For each line below that holds the word "stroke", make a copy.

═════ Source material ═════

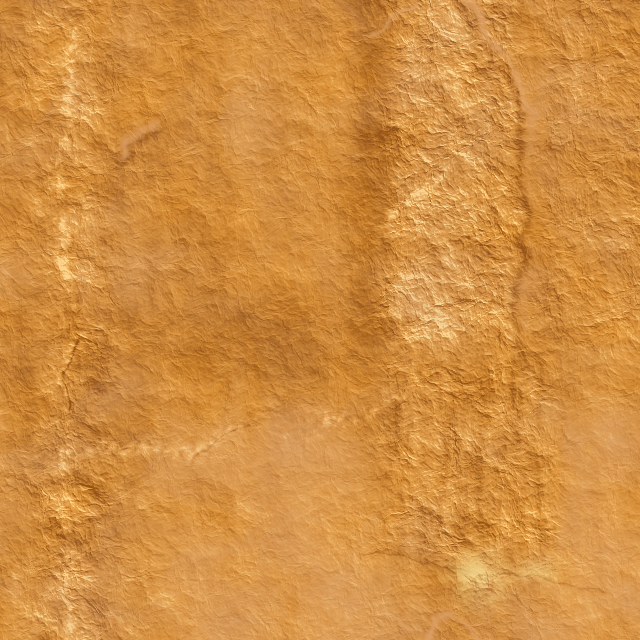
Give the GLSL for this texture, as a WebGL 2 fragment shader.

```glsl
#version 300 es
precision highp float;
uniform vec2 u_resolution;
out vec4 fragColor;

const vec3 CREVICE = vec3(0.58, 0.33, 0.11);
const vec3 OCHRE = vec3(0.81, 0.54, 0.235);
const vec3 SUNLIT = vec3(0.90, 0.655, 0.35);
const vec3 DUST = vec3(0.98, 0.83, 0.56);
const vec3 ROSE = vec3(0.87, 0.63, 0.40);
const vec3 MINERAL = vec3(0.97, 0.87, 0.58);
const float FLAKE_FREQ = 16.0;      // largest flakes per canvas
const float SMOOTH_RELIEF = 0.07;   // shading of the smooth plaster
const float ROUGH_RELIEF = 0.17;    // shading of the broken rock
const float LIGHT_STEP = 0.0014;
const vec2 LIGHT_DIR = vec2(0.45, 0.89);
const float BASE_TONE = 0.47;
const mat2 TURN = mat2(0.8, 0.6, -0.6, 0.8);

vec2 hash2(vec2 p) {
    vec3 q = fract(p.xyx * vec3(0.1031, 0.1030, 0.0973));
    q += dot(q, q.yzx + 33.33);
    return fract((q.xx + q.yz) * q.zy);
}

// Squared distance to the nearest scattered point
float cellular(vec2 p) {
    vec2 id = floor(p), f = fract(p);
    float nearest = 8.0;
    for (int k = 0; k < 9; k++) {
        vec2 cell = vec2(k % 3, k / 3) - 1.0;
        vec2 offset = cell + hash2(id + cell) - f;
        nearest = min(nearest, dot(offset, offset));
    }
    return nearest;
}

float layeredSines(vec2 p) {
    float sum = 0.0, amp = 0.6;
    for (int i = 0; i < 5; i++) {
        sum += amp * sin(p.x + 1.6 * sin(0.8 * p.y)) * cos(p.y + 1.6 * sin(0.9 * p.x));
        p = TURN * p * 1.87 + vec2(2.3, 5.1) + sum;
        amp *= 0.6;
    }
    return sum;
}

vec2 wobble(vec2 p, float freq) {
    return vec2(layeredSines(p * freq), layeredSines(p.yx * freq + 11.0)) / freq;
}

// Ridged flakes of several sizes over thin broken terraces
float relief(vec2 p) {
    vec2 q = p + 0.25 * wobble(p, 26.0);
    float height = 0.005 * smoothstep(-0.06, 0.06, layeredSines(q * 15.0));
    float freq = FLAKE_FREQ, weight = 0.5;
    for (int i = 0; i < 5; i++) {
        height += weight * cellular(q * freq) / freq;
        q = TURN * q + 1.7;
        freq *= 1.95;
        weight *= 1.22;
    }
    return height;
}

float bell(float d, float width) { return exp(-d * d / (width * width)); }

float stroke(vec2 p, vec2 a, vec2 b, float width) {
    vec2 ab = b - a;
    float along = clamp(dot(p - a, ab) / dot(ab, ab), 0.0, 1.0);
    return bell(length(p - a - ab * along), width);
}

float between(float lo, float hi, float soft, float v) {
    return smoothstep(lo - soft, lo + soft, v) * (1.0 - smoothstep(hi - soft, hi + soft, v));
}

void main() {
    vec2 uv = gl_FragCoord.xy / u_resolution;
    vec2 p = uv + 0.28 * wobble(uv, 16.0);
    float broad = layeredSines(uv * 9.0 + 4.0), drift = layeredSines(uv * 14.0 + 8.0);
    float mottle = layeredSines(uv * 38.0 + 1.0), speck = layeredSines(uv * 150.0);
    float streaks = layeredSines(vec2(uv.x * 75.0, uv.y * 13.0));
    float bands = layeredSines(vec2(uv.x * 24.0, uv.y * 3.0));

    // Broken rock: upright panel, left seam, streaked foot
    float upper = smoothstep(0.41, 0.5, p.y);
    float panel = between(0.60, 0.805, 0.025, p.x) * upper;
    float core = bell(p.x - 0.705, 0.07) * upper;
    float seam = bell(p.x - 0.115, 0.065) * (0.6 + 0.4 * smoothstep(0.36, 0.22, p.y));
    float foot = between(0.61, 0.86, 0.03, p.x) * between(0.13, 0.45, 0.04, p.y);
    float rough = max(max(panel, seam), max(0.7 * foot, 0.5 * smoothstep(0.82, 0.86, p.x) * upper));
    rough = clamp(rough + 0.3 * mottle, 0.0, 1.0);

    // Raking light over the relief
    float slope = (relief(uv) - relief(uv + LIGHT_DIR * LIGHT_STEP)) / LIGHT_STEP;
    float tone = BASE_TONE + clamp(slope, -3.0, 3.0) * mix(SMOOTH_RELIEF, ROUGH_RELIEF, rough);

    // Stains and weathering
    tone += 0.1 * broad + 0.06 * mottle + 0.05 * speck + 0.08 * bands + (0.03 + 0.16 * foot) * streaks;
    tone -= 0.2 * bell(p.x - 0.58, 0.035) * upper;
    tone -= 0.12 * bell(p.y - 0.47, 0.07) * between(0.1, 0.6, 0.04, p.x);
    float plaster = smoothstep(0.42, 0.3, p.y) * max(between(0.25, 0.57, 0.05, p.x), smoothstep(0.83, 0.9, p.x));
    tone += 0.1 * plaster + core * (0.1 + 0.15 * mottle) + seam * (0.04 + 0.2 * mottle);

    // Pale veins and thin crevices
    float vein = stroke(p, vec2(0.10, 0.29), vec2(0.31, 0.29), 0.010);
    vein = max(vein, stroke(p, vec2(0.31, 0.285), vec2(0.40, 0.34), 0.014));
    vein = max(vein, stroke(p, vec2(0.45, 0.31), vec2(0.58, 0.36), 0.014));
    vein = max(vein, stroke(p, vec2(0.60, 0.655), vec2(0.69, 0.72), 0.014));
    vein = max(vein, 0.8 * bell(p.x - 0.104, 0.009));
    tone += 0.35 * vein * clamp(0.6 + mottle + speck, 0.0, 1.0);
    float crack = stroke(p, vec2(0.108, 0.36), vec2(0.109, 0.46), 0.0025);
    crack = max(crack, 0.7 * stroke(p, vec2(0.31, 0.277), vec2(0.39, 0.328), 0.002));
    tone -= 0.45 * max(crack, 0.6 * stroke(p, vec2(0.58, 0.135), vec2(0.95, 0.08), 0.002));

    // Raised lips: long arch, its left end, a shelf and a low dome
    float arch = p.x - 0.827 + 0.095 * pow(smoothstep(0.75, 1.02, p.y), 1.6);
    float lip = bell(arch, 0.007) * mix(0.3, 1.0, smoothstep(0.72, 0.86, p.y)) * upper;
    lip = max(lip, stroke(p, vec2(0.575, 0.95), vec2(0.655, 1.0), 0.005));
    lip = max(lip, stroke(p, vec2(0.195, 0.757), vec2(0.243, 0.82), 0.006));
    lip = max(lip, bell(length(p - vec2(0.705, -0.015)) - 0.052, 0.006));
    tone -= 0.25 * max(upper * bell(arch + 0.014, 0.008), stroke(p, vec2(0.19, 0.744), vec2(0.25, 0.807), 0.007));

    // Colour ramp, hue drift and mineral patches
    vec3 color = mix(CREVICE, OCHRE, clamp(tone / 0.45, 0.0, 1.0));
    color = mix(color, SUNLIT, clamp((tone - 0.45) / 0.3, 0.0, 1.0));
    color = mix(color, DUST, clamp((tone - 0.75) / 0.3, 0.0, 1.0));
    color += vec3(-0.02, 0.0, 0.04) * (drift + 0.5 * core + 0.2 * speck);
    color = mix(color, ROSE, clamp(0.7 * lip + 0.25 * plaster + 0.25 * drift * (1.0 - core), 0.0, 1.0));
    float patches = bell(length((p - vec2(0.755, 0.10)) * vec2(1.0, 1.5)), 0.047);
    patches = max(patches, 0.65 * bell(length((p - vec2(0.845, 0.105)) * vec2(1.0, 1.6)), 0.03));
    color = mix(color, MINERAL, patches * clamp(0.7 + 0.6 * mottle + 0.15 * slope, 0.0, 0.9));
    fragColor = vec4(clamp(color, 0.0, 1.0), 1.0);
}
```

═════

Solution for this exercise:
float stroke(vec2 p, vec2 a, vec2 b, float width) {
    float vein = stroke(p, vec2(0.10, 0.29), vec2(0.31, 0.29), 0.010);
    vein = max(vein, stroke(p, vec2(0.31, 0.285), vec2(0.40, 0.34), 0.014));
    vein = max(vein, stroke(p, vec2(0.45, 0.31), vec2(0.58, 0.36), 0.014));
    vein = max(vein, stroke(p, vec2(0.60, 0.655), vec2(0.69, 0.72), 0.014));
    float crack = stroke(p, vec2(0.108, 0.36), vec2(0.109, 0.46), 0.0025);
    crack = max(crack, 0.7 * stroke(p, vec2(0.31, 0.277), vec2(0.39, 0.328), 0.002));
    tone -= 0.45 * max(crack, 0.6 * stroke(p, vec2(0.58, 0.135), vec2(0.95, 0.08), 0.002));
    lip = max(lip, stroke(p, vec2(0.575, 0.95), vec2(0.655, 1.0), 0.005));
    lip = max(lip, stroke(p, vec2(0.195, 0.757), vec2(0.243, 0.82), 0.006));
    tone -= 0.25 * max(upper * bell(arch + 0.014, 0.008), stroke(p, vec2(0.19, 0.744), vec2(0.25, 0.807), 0.007));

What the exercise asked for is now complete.